_Goal of the exercise_
Look through the listing below for the string "smoothstep". Show each line where it occurs.

_Given information_
((

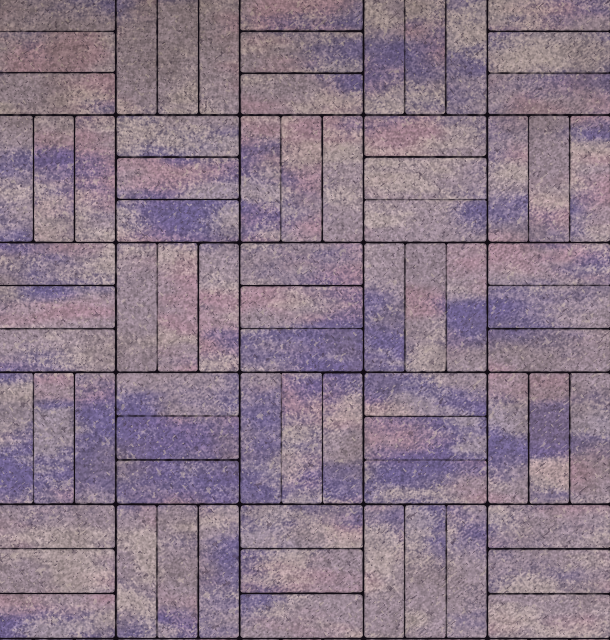
This texture is drawn by a Shadertoy shader. Its source:

```glsl
// Basket-weave paving: square blocks of three bricks, alternately lying and standing.
// Each brick is a rounded box; soft streaky noise stains it violet, rose and sand,
// and fine noise adds grains, pits and pale pebbles to the concrete.

// Lengths are in canvas heights, measured from the top left.
const vec2 FIRST_JOINT = vec2(0.181, 0.1797);
const float BLOCK_WIDTH = 0.1935;
const float BLOCK_HEIGHT = 0.1975;
const float HEIGHT_GROWTH = 0.0086;   // rows grow slightly taller downwards
const float JOINT_MIN = 0.0004;       // half width of a joint between bricks
const float JOINT_VARIATION = 0.0008;
const float BLOCK_JOINT = 0.0012;     // half width of a joint between blocks
const float CORNER_RADIUS = 0.0050;
const float GRAIN_SCALE = 400.0;
const float GRAIN_CONTRAST = 0.50;

const vec3 MAUVE = vec3(0.590, 0.522, 0.568);
const vec3 VIOLET = vec3(0.375, 0.335, 0.535);
const vec3 ROSE = vec3(0.650, 0.505, 0.560);
const vec3 SAND = vec3(0.725, 0.660, 0.630);
const vec3 UMBER = vec3(0.470, 0.410, 0.425);
const vec3 PIT = vec3(0.270, 0.220, 0.280);
const vec3 JOINT = vec3(0.070, 0.052, 0.080);
const mat2 TURN = mat2(0.80, 0.60, -0.60, 0.80);   // hides the noise lattice

float hash(vec2 p) {
    return fract(sin(dot(p, vec2(127.1, 311.7))) * 43758.5453);
}

float noise(vec2 p) {
    vec2 i = floor(p);
    vec2 f = fract(p);
    f = f * f * (3.0 - 2.0 * f);
    return mix(mix(hash(i), hash(i + vec2(1, 0)), f.x),
               mix(hash(i + vec2(0, 1)), hash(i + vec2(1, 1)), f.x), f.y);
}

float fbm(vec2 p) {
    float sum = 0.0;
    float amplitude = 0.53;
    for (int i = 0; i < 4; i++) {
        sum += amplitude * noise(p);
        p = p * 2.07 + vec2(13.7, 5.3);
        amplitude *= 0.5;
    }
    return sum;
}

float roundedBox(vec2 p, vec2 halfSize, float radius) {
    vec2 q = abs(p) - halfSize + radius;
    return length(max(q, 0.0)) + min(max(q.x, q.y), 0.0) - radius;
}

// Stained concrete at p for the brick with the given seed.
vec3 concrete(vec2 p, vec2 seed) {
    vec2 turned = TURN * p;
    float fine = noise(turned * GRAIN_SCALE);
    float coarse = noise(turned * GRAIN_SCALE * 0.53 + 31.0);
    float grain = 0.6 * fine + 0.4 * coarse - 0.5;
    float tint = hash(seed + 4.1) - 0.5;
    vec2 shift = 40.0 * vec2(hash(seed + 1.3), hash(seed + 2.7));

    // Streaks run sideways across neighbours; violet gathers in the lower half.
    float wide = fbm(p * vec2(5.0, 12.0) + 7.0);
    float own = fbm(p * vec2(7.0, 20.0) + shift);
    float band = 0.09 * exp(-pow((p.y - 0.66) / 0.08, 2.0)) + 0.07 * (p.y - 0.5);
    float violet = 0.7 * wide + 0.3 * own + band + 0.05 * tint;
    float rose = fbm(p * vec2(6.0, 15.0) + 0.25 * shift + 61.0);
    float sand = fbm(p * vec2(9.0, 23.0) + 0.05 * shift + 93.0);

    vec3 color = MAUVE + 0.03 * tint;
    color = mix(color, ROSE, 0.70 * smoothstep(0.46, 0.74, rose));
    color = mix(color, VIOLET, 0.78 * smoothstep(0.45, 0.70, violet - 0.14 * grain));
    color = mix(color, SAND, 0.55 * smoothstep(0.47, 0.73, sand + 0.22 * grain));
    color = mix(color, UMBER, 0.35 * smoothstep(0.50, 0.75, fbm(p * 11.0 + 120.0)));

    // Grain, dark pits and scattered pale pebbles.
    color *= 1.0 + GRAIN_CONTRAST * grain;
    float pits = noise(turned * 290.0 + 77.0);
    color = mix(color, PIT, 0.55 * smoothstep(0.78, 0.96, pits));
    float pebbles = noise(turned * 230.0 + 150.0);
    color = mix(color, SAND * 1.06, 0.55 * smoothstep(0.76, 0.95, pebbles));
    float blotch = noise(turned * 55.0 + 211.0) + 0.25 * grain;
    return mix(color, SAND, 0.5 * smoothstep(0.94, 1.03, blotch));
}

void mainImage(out vec4 fragColor, in vec2 fragCoord) {
    float pixel = 1.0 / iResolution.y;
    vec2 p = vec2(fragCoord.x, iResolution.y - fragCoord.y) * pixel;

    // Block grid, then three bricks per block in alternating direction.
    vec2 fromJoint = p - FIRST_JOINT;
    vec2 blockSize = vec2(BLOCK_WIDTH, BLOCK_HEIGHT + HEIGHT_GROWTH * fromJoint.y);
    vec2 grid = fromJoint / blockSize;
    vec2 block = floor(grid);
    bool lying = mod(block.x + block.y, 2.0) < 0.5;
    vec2 split = lying ? vec2(1, 3) : vec2(3, 1);
    vec2 cell = grid * split;
    vec2 brickSize = blockSize / split;
    vec2 seed = floor(cell) + split * 17.3;

    // Slightly uneven placing, joint width and chipped edges.
    vec2 local = (fract(cell) - 0.5) * brickSize;
    local += 0.0010 * (vec2(hash(seed + 5.9), hash(seed + 8.2)) - 0.5);
    float joint = JOINT_MIN + JOINT_VARIATION * hash(seed + 3.3);
    float edge = roundedBox(local, 0.5 * brickSize - joint, CORNER_RADIUS);
    vec2 inBlock = (fract(grid) - 0.5) * blockSize;
    edge = max(edge, roundedBox(inBlock, 0.5 * blockSize - BLOCK_JOINT, CORNER_RADIUS));
    edge += 0.0009 * (noise(TURN * p * 150.0) - 0.5);

    vec3 color = concrete(p, seed);
    color *= mix(0.86, 1.0, smoothstep(0.0, 0.003, -edge));

    // Duller light along the top, darkest at the upper left.
    float shade = smoothstep(0.35, 0.0, p.y) * (0.18 - 0.10 * p.x);
    color *= 1.02 - shade * vec3(0.9, 0.95, 1.2);

    color = mix(color, JOINT, smoothstep(-0.6 * pixel, 0.6 * pixel, edge));
    fragColor = vec4(color, 1.0);
}
```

))

_Answer below_
    color = mix(color, ROSE, 0.70 * smoothstep(0.46, 0.74, rose));
    color = mix(color, VIOLET, 0.78 * smoothstep(0.45, 0.70, violet - 0.14 * grain));
    color = mix(color, SAND, 0.55 * smoothstep(0.47, 0.73, sand + 0.22 * grain));
    color = mix(color, UMBER, 0.35 * smoothstep(0.50, 0.75, fbm(p * 11.0 + 120.0)));
    color = mix(color, PIT, 0.55 * smoothstep(0.78, 0.96, pits));
    color = mix(color, SAND * 1.06, 0.55 * smoothstep(0.76, 0.95, pebbles));
    return mix(color, SAND, 0.5 * smoothstep(0.94, 1.03, blotch));
    color *= mix(0.86, 1.0, smoothstep(0.0, 0.003, -edge));
    float shade = smoothstep(0.35, 0.0, p.y) * (0.18 - 0.10 * p.x);
    color = mix(color, JOINT, smoothstep(-0.6 * pixel, 0.6 * pixel, edge));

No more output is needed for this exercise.